viii. "When it's time to go, you need to go because you're going to find something new." -Pat Cleveland. In July, the one year mark came and went, and now I've been in America without leaving for well over a year, and it is so beyond time to leave. I've been researching tickets to Paris for the summer, dreaming of spending the summer writing, trying to convince my parents that I can sleep on the floor of Shakespeare & Co. But Paris and Europe are familiar to me, and I want to go somewhere new, somewhere different. Does anyone want to go on an adventure with me? 

ix. "All you have to do is write one true sentence. Write the truest sentence that you know." Even though I haven't written anything here in awhile, I've been writing all the time, and I'm learning that Mr. Hemingway was right- the important thing is writing, and writing honestly. 

x. "What has God been teaching you lately?" I texted Jillian earlier this morning after someone asked me that same question and I stumbled out something about contentment. And because Jillian is kind and smart and important and maybe most of all, self aware and articulate, she responded with, "That is a very good question. I really have to give it more thought, especially because I forget to listen to God a lot. Mostly though, to live in THIS now, not yesterday's now, or tomorrow's now. And to stop trying to control situations. That I am not responsible for the choices or mistakes of everyone I love. To stop being so cynical and just love people. Love is inefficient and all that." She followed it up with asking me what God has been teaching me, and a text about a boy, and I smiled because that's the kind of friendship we have. And I said, more articulate than the first time I tried to say it, "Me...I think I'm learning how to be content. That even though I don't want to be in Colorado, I can still learn and grow here. And I think I'm learning how to trust and how to be vulnerable, even when it's hard and scary." What has God been teaching you? 
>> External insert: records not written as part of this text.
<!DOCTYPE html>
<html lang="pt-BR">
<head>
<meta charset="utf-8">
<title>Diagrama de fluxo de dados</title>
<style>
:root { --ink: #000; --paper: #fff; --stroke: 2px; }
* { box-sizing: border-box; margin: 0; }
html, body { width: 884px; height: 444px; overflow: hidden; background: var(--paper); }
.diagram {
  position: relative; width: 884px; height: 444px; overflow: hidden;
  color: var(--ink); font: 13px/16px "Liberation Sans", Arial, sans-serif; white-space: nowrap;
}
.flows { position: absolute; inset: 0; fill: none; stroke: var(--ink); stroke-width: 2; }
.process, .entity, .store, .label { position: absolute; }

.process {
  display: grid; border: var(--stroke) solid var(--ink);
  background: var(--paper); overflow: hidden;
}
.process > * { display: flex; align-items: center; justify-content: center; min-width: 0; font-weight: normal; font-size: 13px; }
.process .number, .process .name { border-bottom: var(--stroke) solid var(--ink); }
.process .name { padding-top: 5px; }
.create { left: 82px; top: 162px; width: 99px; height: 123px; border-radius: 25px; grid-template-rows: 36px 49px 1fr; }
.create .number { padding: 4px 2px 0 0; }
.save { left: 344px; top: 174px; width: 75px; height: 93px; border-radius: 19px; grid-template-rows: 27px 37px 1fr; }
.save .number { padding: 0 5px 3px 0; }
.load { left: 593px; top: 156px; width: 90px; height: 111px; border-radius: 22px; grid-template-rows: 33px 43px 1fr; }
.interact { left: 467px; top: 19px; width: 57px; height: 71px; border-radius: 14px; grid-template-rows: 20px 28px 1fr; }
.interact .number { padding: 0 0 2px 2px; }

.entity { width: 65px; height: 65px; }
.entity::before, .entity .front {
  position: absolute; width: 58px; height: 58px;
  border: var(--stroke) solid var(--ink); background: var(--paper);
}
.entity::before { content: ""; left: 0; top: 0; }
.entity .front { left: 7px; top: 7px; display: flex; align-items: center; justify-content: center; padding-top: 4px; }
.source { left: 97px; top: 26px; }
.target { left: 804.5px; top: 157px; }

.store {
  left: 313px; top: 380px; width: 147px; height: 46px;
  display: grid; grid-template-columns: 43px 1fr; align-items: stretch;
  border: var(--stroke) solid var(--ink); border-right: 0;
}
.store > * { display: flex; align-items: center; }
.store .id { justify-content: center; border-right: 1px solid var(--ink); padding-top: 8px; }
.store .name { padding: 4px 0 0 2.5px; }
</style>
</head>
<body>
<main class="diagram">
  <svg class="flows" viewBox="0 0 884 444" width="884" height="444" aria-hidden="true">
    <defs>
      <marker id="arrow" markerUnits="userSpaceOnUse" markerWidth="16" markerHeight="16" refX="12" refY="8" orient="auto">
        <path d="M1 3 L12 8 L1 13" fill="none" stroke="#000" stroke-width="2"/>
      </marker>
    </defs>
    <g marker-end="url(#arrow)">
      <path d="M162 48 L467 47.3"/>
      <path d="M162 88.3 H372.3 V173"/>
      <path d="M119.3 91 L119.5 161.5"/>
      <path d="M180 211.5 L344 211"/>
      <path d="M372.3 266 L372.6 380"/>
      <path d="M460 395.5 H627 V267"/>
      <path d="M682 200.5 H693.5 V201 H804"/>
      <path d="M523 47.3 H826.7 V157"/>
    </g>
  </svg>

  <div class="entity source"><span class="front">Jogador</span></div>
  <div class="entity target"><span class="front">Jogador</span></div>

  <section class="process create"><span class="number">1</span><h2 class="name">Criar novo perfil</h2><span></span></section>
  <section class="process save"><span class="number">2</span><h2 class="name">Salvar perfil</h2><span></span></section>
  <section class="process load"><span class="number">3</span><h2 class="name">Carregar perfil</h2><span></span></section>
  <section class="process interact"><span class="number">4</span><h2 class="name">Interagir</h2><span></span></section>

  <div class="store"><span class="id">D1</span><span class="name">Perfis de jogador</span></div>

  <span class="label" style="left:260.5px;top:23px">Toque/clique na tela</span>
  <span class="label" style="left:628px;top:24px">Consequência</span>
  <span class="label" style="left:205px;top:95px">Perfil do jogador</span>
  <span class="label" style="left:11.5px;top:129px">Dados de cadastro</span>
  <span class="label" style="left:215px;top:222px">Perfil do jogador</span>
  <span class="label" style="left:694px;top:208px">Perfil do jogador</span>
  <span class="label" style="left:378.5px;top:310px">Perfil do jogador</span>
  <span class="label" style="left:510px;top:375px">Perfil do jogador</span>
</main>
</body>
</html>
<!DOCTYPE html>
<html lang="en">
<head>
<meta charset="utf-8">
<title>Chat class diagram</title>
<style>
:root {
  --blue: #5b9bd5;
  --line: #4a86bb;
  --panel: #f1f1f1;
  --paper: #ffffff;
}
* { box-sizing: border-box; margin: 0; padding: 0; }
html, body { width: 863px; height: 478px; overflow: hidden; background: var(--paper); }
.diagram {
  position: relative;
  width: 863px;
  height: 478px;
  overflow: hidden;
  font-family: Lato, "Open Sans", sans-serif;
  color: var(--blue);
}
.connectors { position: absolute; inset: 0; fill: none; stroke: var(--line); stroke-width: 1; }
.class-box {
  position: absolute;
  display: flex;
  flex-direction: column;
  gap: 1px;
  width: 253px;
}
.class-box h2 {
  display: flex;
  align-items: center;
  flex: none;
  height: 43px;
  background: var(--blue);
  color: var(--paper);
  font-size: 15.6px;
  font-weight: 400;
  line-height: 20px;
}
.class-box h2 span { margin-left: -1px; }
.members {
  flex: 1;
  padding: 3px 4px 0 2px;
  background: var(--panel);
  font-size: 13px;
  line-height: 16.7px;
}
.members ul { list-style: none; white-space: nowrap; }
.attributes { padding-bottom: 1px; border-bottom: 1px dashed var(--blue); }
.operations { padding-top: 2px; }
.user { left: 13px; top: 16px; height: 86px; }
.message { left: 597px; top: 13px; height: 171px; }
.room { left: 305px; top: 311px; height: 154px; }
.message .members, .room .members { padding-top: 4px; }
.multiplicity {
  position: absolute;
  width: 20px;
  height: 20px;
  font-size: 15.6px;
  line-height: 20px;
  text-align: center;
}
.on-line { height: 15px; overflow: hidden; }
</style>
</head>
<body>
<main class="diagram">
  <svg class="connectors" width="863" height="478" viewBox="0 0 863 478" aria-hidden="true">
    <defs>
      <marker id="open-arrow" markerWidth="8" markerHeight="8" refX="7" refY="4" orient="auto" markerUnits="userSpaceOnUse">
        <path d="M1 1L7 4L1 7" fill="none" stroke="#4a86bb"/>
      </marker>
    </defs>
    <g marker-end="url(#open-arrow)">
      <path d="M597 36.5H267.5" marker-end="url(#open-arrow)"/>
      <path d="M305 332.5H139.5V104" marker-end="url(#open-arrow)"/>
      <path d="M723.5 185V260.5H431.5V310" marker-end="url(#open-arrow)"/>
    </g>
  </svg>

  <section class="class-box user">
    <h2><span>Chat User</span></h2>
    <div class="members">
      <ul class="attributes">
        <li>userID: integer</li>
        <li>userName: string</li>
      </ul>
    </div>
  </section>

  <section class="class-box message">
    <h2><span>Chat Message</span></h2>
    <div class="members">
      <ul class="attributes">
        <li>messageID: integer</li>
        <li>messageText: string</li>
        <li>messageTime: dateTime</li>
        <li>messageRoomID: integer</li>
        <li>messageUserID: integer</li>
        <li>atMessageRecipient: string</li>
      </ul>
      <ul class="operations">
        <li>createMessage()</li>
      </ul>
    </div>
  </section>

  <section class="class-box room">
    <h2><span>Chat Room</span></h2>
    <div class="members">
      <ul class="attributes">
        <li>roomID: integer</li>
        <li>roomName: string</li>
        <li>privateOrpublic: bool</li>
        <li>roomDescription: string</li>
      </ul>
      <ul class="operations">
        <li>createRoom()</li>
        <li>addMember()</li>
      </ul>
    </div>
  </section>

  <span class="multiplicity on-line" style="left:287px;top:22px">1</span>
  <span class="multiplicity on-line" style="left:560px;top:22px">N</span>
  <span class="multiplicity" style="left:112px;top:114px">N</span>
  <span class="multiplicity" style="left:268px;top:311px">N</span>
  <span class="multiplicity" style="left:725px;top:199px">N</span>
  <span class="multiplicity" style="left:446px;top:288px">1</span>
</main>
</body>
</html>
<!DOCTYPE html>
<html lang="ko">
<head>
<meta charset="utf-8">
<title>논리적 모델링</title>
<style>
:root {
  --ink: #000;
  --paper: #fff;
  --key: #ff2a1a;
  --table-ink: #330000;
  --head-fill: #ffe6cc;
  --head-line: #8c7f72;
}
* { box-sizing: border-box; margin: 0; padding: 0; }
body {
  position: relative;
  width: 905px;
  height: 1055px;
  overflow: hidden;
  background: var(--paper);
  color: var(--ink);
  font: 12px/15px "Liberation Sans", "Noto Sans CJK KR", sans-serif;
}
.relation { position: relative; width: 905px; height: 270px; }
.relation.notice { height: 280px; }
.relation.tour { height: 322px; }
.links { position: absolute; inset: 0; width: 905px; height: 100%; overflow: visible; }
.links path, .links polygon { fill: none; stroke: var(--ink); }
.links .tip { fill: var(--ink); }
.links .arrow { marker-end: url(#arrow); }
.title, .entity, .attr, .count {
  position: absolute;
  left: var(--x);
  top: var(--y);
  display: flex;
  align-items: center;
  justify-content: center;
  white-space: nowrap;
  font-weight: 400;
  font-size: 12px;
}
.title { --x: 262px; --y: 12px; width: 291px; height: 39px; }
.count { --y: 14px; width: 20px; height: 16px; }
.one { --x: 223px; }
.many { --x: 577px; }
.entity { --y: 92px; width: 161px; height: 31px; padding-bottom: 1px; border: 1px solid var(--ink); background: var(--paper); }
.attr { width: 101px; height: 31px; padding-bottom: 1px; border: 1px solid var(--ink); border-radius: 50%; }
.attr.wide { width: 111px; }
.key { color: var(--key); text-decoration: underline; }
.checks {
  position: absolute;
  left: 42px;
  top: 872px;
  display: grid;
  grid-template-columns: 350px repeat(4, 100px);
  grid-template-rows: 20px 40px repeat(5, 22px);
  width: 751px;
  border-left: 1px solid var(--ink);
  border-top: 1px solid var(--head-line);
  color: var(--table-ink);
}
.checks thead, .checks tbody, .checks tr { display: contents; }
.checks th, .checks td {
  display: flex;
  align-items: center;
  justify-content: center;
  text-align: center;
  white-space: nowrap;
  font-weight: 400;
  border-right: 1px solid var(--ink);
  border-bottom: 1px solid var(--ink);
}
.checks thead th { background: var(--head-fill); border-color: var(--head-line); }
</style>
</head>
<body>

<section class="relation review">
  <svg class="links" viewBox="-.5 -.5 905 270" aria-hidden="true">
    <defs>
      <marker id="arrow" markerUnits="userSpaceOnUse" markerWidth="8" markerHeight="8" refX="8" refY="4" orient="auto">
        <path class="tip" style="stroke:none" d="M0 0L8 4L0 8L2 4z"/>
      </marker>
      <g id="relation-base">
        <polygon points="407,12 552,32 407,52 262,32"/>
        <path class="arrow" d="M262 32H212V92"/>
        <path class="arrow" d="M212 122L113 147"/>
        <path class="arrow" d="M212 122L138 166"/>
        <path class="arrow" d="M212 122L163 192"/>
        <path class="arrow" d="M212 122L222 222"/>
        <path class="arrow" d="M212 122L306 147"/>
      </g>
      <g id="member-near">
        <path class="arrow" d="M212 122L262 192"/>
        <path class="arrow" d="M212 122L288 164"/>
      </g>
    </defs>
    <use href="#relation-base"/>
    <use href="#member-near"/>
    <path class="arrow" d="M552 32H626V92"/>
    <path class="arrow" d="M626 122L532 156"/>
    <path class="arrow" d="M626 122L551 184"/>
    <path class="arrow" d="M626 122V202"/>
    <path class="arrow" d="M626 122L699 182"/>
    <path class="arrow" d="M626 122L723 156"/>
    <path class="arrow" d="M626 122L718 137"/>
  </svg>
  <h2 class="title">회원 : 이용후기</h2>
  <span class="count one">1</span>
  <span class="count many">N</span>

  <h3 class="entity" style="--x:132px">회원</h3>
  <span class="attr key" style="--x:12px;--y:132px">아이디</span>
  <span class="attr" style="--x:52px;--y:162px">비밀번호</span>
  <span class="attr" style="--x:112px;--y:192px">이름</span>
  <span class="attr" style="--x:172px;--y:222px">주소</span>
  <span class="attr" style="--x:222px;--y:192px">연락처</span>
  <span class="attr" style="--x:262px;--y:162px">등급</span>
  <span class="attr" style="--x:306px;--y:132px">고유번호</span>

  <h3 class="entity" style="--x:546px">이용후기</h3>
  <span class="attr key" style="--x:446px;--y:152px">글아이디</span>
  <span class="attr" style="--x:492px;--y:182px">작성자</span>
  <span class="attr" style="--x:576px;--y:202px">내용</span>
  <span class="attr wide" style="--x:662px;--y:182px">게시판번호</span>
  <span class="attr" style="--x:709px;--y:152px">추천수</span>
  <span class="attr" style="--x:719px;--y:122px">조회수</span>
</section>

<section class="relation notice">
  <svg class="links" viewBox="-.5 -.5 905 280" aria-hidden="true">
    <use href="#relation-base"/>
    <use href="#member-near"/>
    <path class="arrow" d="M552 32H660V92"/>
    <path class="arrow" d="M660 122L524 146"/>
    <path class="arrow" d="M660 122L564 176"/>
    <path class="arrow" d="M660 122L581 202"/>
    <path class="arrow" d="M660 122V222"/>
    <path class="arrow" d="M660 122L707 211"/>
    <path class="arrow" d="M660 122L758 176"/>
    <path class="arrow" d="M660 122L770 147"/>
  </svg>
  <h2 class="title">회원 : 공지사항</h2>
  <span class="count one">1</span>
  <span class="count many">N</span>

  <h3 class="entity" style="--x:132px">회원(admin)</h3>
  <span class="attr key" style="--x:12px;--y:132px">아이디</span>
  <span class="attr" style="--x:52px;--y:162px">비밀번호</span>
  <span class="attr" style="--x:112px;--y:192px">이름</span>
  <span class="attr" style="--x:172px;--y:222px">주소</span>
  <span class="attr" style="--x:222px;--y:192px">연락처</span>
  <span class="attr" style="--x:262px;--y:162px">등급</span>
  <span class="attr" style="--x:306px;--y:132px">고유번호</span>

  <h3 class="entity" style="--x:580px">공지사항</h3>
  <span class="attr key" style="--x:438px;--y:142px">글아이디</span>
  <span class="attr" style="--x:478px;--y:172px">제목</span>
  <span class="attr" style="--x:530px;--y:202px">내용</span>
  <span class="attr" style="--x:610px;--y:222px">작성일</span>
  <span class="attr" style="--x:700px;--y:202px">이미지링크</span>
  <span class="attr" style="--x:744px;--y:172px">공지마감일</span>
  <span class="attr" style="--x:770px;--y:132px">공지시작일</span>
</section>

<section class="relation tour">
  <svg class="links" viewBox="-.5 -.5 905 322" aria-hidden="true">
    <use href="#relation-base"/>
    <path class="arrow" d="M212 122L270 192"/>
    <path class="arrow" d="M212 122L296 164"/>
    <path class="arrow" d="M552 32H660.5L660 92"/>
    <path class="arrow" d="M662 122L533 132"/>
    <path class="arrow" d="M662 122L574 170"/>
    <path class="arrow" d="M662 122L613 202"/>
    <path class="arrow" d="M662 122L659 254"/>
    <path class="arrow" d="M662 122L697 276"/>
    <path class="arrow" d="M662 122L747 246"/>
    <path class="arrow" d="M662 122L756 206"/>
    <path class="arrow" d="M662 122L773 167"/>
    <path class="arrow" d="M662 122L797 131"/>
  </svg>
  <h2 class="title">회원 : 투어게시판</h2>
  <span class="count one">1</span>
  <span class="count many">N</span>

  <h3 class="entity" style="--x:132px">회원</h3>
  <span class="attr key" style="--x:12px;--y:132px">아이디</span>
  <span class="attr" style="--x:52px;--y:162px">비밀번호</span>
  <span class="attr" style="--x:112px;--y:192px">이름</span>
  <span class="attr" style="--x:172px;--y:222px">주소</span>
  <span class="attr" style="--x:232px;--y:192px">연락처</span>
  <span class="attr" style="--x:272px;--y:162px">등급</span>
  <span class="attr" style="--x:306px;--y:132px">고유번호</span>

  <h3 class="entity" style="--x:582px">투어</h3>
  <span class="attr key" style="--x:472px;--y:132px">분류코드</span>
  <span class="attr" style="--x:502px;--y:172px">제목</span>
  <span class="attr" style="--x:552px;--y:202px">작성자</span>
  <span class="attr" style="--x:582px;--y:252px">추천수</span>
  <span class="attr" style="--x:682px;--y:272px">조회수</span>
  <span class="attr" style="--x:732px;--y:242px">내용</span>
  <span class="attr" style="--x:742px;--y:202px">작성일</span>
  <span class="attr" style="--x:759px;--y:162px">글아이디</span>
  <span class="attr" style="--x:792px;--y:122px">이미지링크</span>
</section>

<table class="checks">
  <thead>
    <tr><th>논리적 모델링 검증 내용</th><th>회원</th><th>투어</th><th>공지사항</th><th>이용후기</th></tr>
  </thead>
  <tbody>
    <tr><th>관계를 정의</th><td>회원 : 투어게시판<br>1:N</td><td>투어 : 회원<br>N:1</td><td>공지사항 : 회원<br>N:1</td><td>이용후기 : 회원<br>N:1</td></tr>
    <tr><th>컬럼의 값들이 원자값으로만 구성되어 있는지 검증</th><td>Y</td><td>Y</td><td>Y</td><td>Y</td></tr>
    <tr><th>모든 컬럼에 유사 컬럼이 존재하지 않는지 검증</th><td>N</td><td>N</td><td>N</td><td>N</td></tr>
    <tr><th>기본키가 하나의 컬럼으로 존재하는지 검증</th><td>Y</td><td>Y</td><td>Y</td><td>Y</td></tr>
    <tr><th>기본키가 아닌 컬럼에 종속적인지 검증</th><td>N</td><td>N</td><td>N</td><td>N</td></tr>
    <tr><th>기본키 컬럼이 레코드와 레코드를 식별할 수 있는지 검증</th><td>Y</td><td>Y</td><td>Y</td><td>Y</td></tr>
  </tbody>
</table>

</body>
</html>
xi. This post came at the request of my brother Joseph and my friend William. It won't be so long between this and the next post, okay? 

ps. here is something I wrote, and here is an interview I did.